__EXERCISE DETAILS__:
Check each line of the entries. Copy the ones that contain the string "clip".

__RAW DATA__:
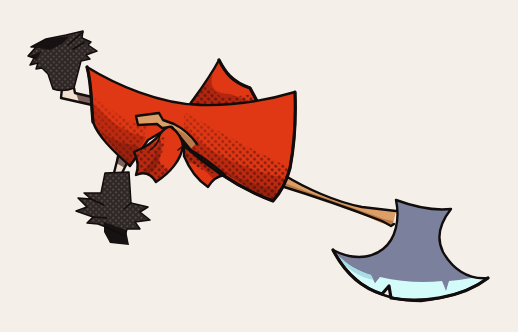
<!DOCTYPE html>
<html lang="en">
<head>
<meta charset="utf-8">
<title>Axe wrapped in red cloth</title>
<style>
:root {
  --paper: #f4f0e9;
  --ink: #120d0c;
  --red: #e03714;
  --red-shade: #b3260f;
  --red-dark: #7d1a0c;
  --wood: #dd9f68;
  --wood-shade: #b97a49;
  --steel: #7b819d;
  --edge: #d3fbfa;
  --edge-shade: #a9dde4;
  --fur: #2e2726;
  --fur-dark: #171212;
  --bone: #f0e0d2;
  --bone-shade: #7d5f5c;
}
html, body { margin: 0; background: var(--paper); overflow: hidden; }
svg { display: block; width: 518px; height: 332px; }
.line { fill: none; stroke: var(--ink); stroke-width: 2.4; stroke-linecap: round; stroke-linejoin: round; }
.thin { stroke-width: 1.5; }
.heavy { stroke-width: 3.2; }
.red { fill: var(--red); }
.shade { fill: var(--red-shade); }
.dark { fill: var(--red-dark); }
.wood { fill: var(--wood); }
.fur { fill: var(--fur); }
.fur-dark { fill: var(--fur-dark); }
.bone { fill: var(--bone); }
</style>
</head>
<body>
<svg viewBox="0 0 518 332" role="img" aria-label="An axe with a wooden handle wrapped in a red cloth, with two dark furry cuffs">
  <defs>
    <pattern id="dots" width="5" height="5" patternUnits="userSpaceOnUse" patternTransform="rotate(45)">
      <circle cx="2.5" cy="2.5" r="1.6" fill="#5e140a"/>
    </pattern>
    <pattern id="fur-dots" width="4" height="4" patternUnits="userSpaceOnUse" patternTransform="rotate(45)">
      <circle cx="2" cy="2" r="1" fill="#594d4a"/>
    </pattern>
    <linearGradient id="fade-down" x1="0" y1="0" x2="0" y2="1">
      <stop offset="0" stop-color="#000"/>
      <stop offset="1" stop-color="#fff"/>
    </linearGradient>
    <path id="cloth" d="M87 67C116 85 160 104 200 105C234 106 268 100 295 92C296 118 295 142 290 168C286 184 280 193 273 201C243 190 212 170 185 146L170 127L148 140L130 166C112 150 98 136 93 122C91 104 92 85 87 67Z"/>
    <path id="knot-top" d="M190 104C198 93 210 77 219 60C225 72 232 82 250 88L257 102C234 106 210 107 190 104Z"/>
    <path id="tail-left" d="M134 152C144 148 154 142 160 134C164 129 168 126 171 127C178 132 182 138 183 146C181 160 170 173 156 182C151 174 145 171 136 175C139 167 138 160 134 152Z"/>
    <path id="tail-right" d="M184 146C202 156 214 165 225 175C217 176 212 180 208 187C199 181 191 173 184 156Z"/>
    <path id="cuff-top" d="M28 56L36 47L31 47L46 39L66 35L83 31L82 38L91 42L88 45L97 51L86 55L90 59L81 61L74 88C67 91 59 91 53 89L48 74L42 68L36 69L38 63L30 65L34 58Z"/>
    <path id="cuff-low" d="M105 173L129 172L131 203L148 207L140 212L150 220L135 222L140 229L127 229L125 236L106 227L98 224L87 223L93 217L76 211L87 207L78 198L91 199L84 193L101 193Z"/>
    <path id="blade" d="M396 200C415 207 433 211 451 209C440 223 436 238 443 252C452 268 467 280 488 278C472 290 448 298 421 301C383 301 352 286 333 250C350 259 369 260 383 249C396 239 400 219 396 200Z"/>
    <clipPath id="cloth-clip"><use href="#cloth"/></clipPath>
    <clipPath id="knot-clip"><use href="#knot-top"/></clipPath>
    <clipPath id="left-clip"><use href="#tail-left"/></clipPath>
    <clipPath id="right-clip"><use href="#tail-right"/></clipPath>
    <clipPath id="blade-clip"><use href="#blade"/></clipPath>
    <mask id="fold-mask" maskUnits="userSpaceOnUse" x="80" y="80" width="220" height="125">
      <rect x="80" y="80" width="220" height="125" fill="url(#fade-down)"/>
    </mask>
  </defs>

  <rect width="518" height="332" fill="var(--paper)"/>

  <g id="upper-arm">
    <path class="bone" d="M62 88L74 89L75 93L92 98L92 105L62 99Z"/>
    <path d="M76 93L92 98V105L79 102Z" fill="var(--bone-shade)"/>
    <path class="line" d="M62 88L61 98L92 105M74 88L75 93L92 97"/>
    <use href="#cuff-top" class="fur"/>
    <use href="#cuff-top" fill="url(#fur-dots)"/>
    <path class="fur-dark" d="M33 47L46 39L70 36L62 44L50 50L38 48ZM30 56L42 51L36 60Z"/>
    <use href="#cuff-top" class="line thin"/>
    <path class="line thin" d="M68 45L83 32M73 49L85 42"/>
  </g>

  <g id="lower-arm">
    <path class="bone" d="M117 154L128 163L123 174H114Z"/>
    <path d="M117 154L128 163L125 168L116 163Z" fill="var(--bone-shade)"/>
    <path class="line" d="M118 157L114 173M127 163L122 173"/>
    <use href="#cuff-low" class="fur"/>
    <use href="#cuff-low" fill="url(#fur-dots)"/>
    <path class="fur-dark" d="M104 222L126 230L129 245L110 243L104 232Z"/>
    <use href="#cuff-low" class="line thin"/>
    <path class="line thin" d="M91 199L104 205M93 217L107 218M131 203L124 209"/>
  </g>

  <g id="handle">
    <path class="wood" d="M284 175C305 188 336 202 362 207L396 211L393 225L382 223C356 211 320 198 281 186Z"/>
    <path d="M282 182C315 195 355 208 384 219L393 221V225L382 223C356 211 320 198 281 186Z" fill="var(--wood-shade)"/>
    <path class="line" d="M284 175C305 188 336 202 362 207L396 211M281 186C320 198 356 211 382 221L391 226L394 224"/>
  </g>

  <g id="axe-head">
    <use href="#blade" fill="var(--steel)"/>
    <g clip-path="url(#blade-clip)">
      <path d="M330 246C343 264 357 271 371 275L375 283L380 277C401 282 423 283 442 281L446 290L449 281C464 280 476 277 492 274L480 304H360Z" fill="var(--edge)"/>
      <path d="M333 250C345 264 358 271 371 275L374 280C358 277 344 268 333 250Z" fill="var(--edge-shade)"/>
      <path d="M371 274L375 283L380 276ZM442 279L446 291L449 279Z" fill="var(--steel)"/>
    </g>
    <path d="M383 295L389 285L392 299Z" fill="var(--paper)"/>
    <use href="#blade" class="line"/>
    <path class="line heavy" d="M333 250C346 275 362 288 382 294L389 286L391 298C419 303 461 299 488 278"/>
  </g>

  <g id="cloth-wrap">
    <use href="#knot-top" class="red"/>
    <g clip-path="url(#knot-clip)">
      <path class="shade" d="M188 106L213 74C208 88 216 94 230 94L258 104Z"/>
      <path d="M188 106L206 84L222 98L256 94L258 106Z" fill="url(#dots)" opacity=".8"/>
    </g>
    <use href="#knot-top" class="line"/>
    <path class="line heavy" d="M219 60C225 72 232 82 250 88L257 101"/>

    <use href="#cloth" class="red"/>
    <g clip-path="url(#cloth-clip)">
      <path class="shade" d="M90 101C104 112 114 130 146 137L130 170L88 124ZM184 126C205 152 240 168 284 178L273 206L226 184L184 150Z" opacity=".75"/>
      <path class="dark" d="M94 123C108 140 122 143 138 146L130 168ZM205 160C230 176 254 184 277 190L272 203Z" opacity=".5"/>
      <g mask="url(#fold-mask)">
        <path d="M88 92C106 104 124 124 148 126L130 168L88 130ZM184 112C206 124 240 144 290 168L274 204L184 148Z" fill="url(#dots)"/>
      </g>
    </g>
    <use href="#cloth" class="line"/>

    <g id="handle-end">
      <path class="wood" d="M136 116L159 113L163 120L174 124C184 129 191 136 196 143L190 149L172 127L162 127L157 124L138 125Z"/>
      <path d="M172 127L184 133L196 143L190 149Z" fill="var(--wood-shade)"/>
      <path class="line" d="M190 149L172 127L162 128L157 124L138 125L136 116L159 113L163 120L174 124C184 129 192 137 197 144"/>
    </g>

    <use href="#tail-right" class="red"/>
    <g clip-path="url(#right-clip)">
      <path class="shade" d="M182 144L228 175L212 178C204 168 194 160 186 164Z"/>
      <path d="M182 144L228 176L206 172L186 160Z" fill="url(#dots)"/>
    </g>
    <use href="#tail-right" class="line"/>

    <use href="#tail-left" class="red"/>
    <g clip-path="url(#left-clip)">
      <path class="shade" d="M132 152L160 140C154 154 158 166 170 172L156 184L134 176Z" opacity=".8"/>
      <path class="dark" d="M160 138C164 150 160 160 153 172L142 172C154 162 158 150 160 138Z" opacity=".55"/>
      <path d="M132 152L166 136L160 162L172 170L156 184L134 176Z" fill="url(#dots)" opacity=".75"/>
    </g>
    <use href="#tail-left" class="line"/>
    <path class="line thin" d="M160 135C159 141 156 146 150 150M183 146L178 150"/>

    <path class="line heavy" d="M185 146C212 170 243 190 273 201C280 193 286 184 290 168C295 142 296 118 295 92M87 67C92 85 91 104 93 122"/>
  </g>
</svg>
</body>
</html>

__RESPONSE__:
    <clipPath id="cloth-clip"><use href="#cloth"/></clipPath>
    <clipPath id="knot-clip"><use href="#knot-top"/></clipPath>
    <clipPath id="left-clip"><use href="#tail-left"/></clipPath>
    <clipPath id="right-clip"><use href="#tail-right"/></clipPath>
    <clipPath id="blade-clip"><use href="#blade"/></clipPath>
    <g clip-path="url(#blade-clip)">
    <g clip-path="url(#knot-clip)">
    <g clip-path="url(#cloth-clip)">
    <g clip-path="url(#right-clip)">
    <g clip-path="url(#left-clip)">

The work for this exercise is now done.